====== INFORMATION SHOWN
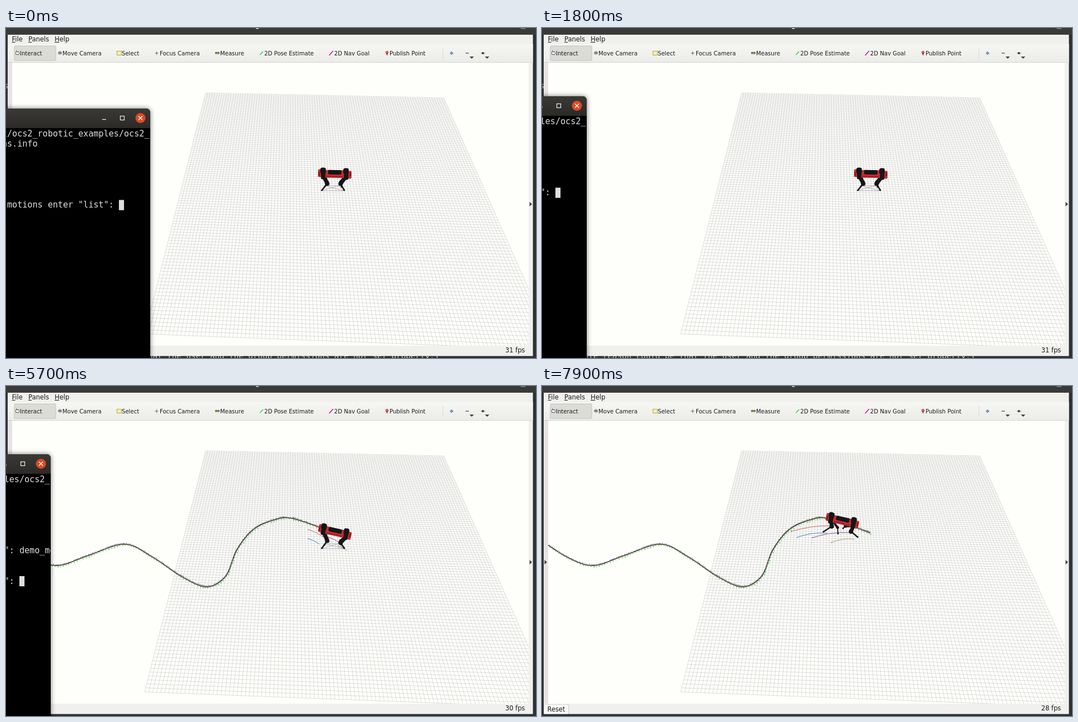
Animation of 948 by 590 pixels, one loop 8 s. Source, as an HTML page with a canvas:

```html
<!DOCTYPE html>
<html lang="en">
<head>
<meta charset="utf-8">
<title>Legged robot motion demo</title>
<style>
html, body { margin: 0; width: 100%; height: 100%; overflow: hidden; background: #2d3032; }
canvas { display: block; }
</style>
</head>
<body>
<canvas id="stage" width="948" height="590"></canvas>
<script>
const ctx = document.getElementById('stage').getContext('2d');
const SANS = '"DejaVu Sans", sans-serif', MONO = '"DejaVu Sans Mono", monospace';
const LOOP = 8000, START = 5200, WALK = 5700, RAISED = 7400;
const INK = '#1a1a1a', BLACK = '#161618', RED = '#c92c31', VIEW = '#fefffb', PANEL = '#f0f0ed';

const clamp = k => Math.min(1, Math.max(0, k));
const progress = (t, from, length) => clamp((t - from) / length);
const noise = n => Math.abs(Math.sin(n * 127.1) * 43758.5) % 1;

function rect(x, y, w, h, color) {
  ctx.fillStyle = color;
  ctx.fillRect(x, y, w, h);
}
function rounded(x, y, w, h, r, color) {
  ctx.fillStyle = color;
  ctx.beginPath();
  ctx.roundRect(x, y, w, h, r);
  ctx.fill();
}
function line(points, color, width = 1) {
  ctx.strokeStyle = color;
  ctx.lineWidth = width;
  ctx.beginPath();
  points.forEach(([x, y]) => ctx.lineTo(x, y));
  ctx.stroke();
}
function poly(points, color) {
  ctx.fillStyle = color;
  ctx.beginPath();
  points.forEach(([x, y]) => ctx.lineTo(x, y));
  ctx.fill();
}
function disc(x, y, r, color) {
  ctx.fillStyle = color;
  ctx.beginPath();
  ctx.arc(x, y, r, 0, 7);
  ctx.fill();
}
function text(s, x, y, size, color = INK, family = SANS) {
  ctx.font = size + 'px ' + family;
  ctx.fillStyle = color;
  ctx.fillText(s, x, y);
}
function clipped(x, y, w, h, draw) {
  ctx.save();
  ctx.beginPath();
  ctx.rect(x, y, w, h);
  ctx.clip();
  draw();
  ctx.restore();
}

// Perspective map of the unit square onto the ground grid.
function ground(u, v) {
  const [x0, y0, x1, y1, x2, y2, x3, y3] = [357, 116, 783, 125, 983, 575, 248, 547];
  const sx = x0 - x1 + x2 - x3, sy = y0 - y1 + y2 - y3;
  const ax = x1 - x2, ay = y1 - y2, bx = x3 - x2, by = y3 - y2;
  const den = ax * by - bx * ay;
  const g = (sx * by - bx * sy) / den, h = (ax * sy - sx * ay) / den;
  const w = g * u + h * v + 1;
  return [
    ((x1 - x0 + g * x1) * u + (x3 - x0 + h * x3) * v + x0) / w,
    ((y1 - y0 + g * y1) * u + (y3 - y0 + h * y3) * v + y0) / w
  ];
}
function grid() {
  const n = 100, color = 'rgba(160,160,164,.43)';
  for (let i = 0; i <= n; i++) {
    line([ground(i / n, 0), ground(i / n, 1)], color, .8);
    line([ground(0, i / n), ground(1, i / n)], color, .8);
  }
}

// Reference path: a smooth curve through key points, sampled evenly.
const bends = [
  [-10, 270], [45, 306], [92, 321], [145, 304], [212, 283], [262, 306], [318, 343],
  [360, 359], [393, 340], [413, 293], [442, 257], [478, 240], [513, 237], [588, 263]
];
function spline(p, step) {
  const at = i => p[Math.min(p.length - 1, Math.max(0, i))];
  const out = [];
  for (let i = 0; i < p.length - 1; i++) {
    const [a, b, c, d] = [at(i - 1), at(i), at(i + 1), at(i + 2)];
    const n = Math.round(Math.hypot(c[0] - b[0], c[1] - b[1]) / step);
    for (let j = 0; j < n; j++) {
      const k = j / n;
      out.push(b.map((v, q) => v + k / 2 * (c[q] - a[q] +
        k * (2 * a[q] - 5 * v + 4 * c[q] - d[q] + k * (3 * v - a[q] - 3 * c[q] + d[q])))));
    }
  }
  return out;
}
const route = spline(bends, 2.6);
function path() {
  line(route, '#2e2a2a', 1.3);
  route.forEach(([x, y], i) => {
    const r = noise(i);
    line([[x, y], [x + r - .5, y - 1.5 - 1.6 * r]], i % 3 ? '#26262c' : '#3838a8', .8);
    if (i % 2) line([[x - 1.5, y - .5], [x + 1, y + .5]], '#a83a3a', .8);
    else rect(x + r, y + 1, 1.3, 1.4 + 1.6 * r, '#35cf35');
  });
}

// Body pose: it leans first, then speeds up along the path.
function bodyAt(t) {
  const gone = progress(t, WALK, 2200) ** 3;
  return { x: 588 - 51 * gone, y: 262 - 20 * gone, tilt: .02 + .2 * progress(t, START, 500), gone };
}
function footPlans(t) {
  const { x, y, gone } = bodyAt(t);
  const reach = progress(t, START, 1200), heading = .46 - .6 * gone;
  const plans = [['#3a7fb5', -27, 21, 54], ['#c4584f', -20, 8, 72], ['#7e3a8e', 12, 20, 66], ['#a38f4a', 22, 32, 42]];
  for (const [color, dx, dy, length] of plans) {
    const ex = -length * reach * Math.cos(heading), ey = -length * reach * Math.sin(heading);
    ctx.strokeStyle = color;
    ctx.lineWidth = .9;
    ctx.beginPath();
    ctx.moveTo(x + dx, y + dy);
    ctx.quadraticCurveTo(x + dx + ex / 2, y + dy + ey / 2 - 6 * reach, x + dx + ex, y + dy + ey);
    ctx.stroke();
    disc(x + dx + ex, y + dy + ey, .9, color);
  }
}
// Trot: diagonal legs swing together, knees bend towards the body's middle.
function leg(t, side, near, tilt) {
  const stride = progress(t, WALK, 600);
  const swing = stride * Math.sin((t - WALK) / 1000 * 2 * Math.PI + (side < 0 === near ? 0 : Math.PI));
  const hip = [side * (near ? 20 : 17), 4 + side * 20 * Math.sin(tilt)];
  const foot = [
    side * (near ? 20 : 15) - 3 - 11 * swing,
    (near ? 28 : 22) - 10 * Math.max(0, swing)
  ];
  const knee = [
    (hip[0] + foot[0]) / 2 - side * (near ? 8 : 4),
    hip[1] * .4 + foot[1] * .6 - 2
  ];
  line([hip, knee], BLACK, near ? 6.5 : 4);
  disc(...knee, near ? 4 : 2.6, BLACK);
  line([knee, foot], BLACK, near ? 2.5 : 1.8);
  disc(...foot, 1.4, BLACK);
}
function robot(t) {
  const { x, y, tilt } = bodyAt(t);
  ctx.save();
  ctx.translate(x, y);
  ctx.lineCap = ctx.lineJoin = 'round';
  if (t < 6000) {
    line([[-25, 29], [16, 29], [7, 20], [-18, 20], [16, 29]], 'rgba(90,70,100,.5)', .7);
    line([[-25, 29], [7, 20]], 'rgba(90,70,100,.5)', .7);
  }
  for (const near of [false, true]) for (const side of [-1, 1]) leg(t, side, near, tilt);
  ctx.rotate(tilt);
  rounded(-30, -9, 13, 14, 2, RED);
  rounded(-17, -8, 36, 14, 2, RED);
  rounded(23, -7, 7, 14, 2, RED);
  for (const hx of [-21, 20]) {
    rounded(hx - 5, -12, 10, 11, 4, BLACK);
    rounded(hx - 3.5, -6, 8, 15, 3, BLACK);
  }
  rounded(-12, -8, 24, 8, 2, BLACK);
  line([[-14, 3.5], [14, 3.5]], '#7d1a1d', 1.2);
  for (const ex of [-28.5, 27]) rect(ex, -4, 1.5, 7, '#5c1416');
  ctx.restore();
}

function icons() {
  rounded(17, 42, 7, 6, 2, '#555');
  rounded(18, 43, 5, 4, 1, '#fff');
  line([[19, 43], [19, 40]], '#555');
  rounded(93, 42, 7, 5, 1, '#9a9d9f');
  disc(96.5, 44.5, 1.6, '#555');
  line([[96.5, 40], [96.5, 49]], '#aaa', .8);
  rect(198.5, 41.5, 8, 7, '#f5eeb0');
  ctx.strokeStyle = '#a99b3a';
  ctx.strokeRect(198.5, 41.5, 8, 7);
  line([[266, 45], [273, 45]], '#a2a2a2', .9);
  line([[269.5, 41], [269.5, 49]], '#a2a2a2', .9);
  disc(269.5, 45, 1.8, '#888');
  rect(374, 43, 8, 3.5, '#8a8256');
  line([[374, 43.5], [382, 43.5]], '#55523a', .8);
  line([[454, 48], [460, 42]], '#34d848', 1.6);
  line([[578, 49], [585, 41]], '#c020b0', 1.6);
  disc(681.5, 43.5, 2.5, '#b8302c');
  poly([[679.3, 44.5], [683.7, 44.5], [681.5, 49.5]], '#b8302c');
  disc(681.5, 43.3, .9, '#fff');
  line([[781.5, 36], [781.5, 55]], '#dadad6');
  line([[794, 45], [800, 45]], '#6c8fbb', 2.2);
  line([[797, 42], [797, 48]], '#6c8fbb', 2.2);
  line([[822, 45], [828, 45]], '#6c8fbb', 2);
  line([[849.5, 45], [857, 45]], '#aaa', 2.2);
  disc(853, 45, 1.9, '#333');
  for (const x of [833, 860.5]) poly([[x - 4, 51], [x + 4, 51], [x, 55]], '#444');
}

function viewer(t) {
  rect(0, 0, 948, 590, '#2d3032');
  rect(0, 0, 948, 12, '#3a3a39');
  if (t < START) {
    clipped(0, 90, 5, 20, () => text('s', -4, 108, 14, '#aaa', MONO));
    const note = 'possible reason could be that the user and the group permissions are not set properly.)';
    clipped(0, 586, 948, 4, () => {
      ctx.textAlign = 'right';
      text(note, 775, 590.5, 14.2, '#c8c8c8', MONO);
      ctx.textAlign = 'left';
    });
  }
  rect(447, 0, 5, 1.5, '#ddd');
  rounded(920, -3, 10, 5, 3, '#777');
  rect(3, 12, 939.5, 574.5, PANEL);
  for (const [label, x, w] of [['File', 10.5, 6], ['Panels', 40, 6], ['Help', 87, 8]]) {
    text(label, x, 24, 11.5);
    rect(x, 25, w, 1, INK);
  }

  const bar = ctx.createLinearGradient(0, 29, 0, 62);
  bar.addColorStop(0, '#f6f6f3');
  bar.addColorStop(1, '#ebebe7');
  rect(3, 29, 939.5, 33, bar);
  rounded(14.5, 31.5, 75, 27, 2, '#c2c2bd');
  rounded(15.5, 32.5, 73, 25, 1, '#dcdcd7');
  const tools = {
    'Interact': 25, 'Move Camera': 101, 'Select': 207, 'Focus Camera': 275, 'Measure': 383,
    '2D Pose Estimate': 462, '2D Nav Goal': 587, 'Publish Point': 686
  };
  for (const label in tools) text(label, tools[label], 48.7, 10.1);
  icons();

  rect(3, 62, 8, 506, '#e6e3e2');
  rect(3, 61, 939.5, 1, '#d5d5d1');
  rect(11, 62, 924, 506, VIEW);
  clipped(11, 62, 924, 506, () => {
    grid();
    if (t >= START) {
      path();
      footPlans(t);
    }
    robot(t);
  });
  for (const x of [4.5, 936.5]) poly([[x, 311], [x + 4.5, 315], [x, 319]], '#444');
  rounded(3.5, 569.5, 45, 17, 2, '#c6c6c2');
  rounded(4, 570, 43.5, 16, 2, '#f7f7f5');
  text('Reset', 9.5, 582, 11.4);
  text((t < START ? 31 : t < 6500 ? 30 : 28) + ' fps', 893, 580, 11.4);
}

// Terminal: dragged left in two moves, then typed into.
const keyTimes = [2500, 2700, 2800, 2900, 3600, 3900, 4000];
function terminal(t) {
  const pull = progress(t, 1200, 300), settle = progress(t, 1600, 200);
  const right = Math.round(258 - 146 * pull ** .87 - 32 * settle);
  const top = Math.round(144 - 24 * pull ** 1.26 + 2 * settle);
  const cell = 9.09, left = right - 256 - cell;
  ctx.save();
  ctx.shadowColor = 'rgba(0,0,0,.55)';
  ctx.shadowBlur = 8;
  rounded(-40, top, right + 40, 600, [0, 7, 0, 0], '#000');
  ctx.restore();
  const bar = ctx.createLinearGradient(0, top, 0, top + 35);
  bar.addColorStop(0, '#3a3935');
  bar.addColorStop(1, '#2b2a27');
  rounded(-40, top, right + 40, 35, [0, 7, 0, 0], bar);

  const x = right - 17.5, y = top + 17;
  disc(x, y, 9, '#de4a24');
  for (const d of [-3.5, 3.5]) line([[x - 3.5, y - d], [x + 3.5, y + d]], '#fff', 1.3);
  ctx.strokeStyle = '#eee';
  ctx.lineWidth = 1.2;
  ctx.strokeRect(right - 53.5, y - 3.5, 7, 7);
  line([[right - 86, y + 2.5], [right - 79, y + 2.5]], '#eee', 1.3);

  clipped(0, top + 35, right, 600, () => {
    const row = (s, r) => text(s, left, top + 50.3 + 18.14 * r, 15.1, '#dedede', MONO);
    const prompt = ' motions enter "list": ';
    const typed = 'demo_mo'.slice(0, keyTimes.filter(k => k <= t).length);
    const sent = t >= START;
    row('t/ocs2_robotic_examples/ocs2_', 0);
    row('ns.info', 1);
    row(prompt + typed, 7);
    if (sent) row(prompt, 10);
    const col = prompt.length + (sent ? 0 : typed.length);
    rect(left + col * cell, top + 163.5 + (sent ? 54.4 : 0), cell, 18.2, '#dedede');
  });
}

function frame(now) {
  const t = Math.floor((now % LOOP) / 100) * 100;
  viewer(t);
  if (t < RAISED) terminal(t);
  requestAnimationFrame(frame);
}
requestAnimationFrame(frame);
</script>
</body>
</html>
```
============
Which lines above contain the word "right"? Copy each of them.

      ctx.textAlign = 'right';
  const right = Math.round(258 - 146 * pull ** .87 - 32 * settle);
  const cell = 9.09, left = right - 256 - cell;
  rounded(-40, top, right + 40, 600, [0, 7, 0, 0], '#000');
  rounded(-40, top, right + 40, 35, [0, 7, 0, 0], bar);
  const x = right - 17.5, y = top + 17;
  ctx.strokeRect(right - 53.5, y - 3.5, 7, 7);
  line([[right - 86, y + 2.5], [right - 79, y + 2.5]], '#eee', 1.3);
  clipped(0, top + 35, right, 600, () => {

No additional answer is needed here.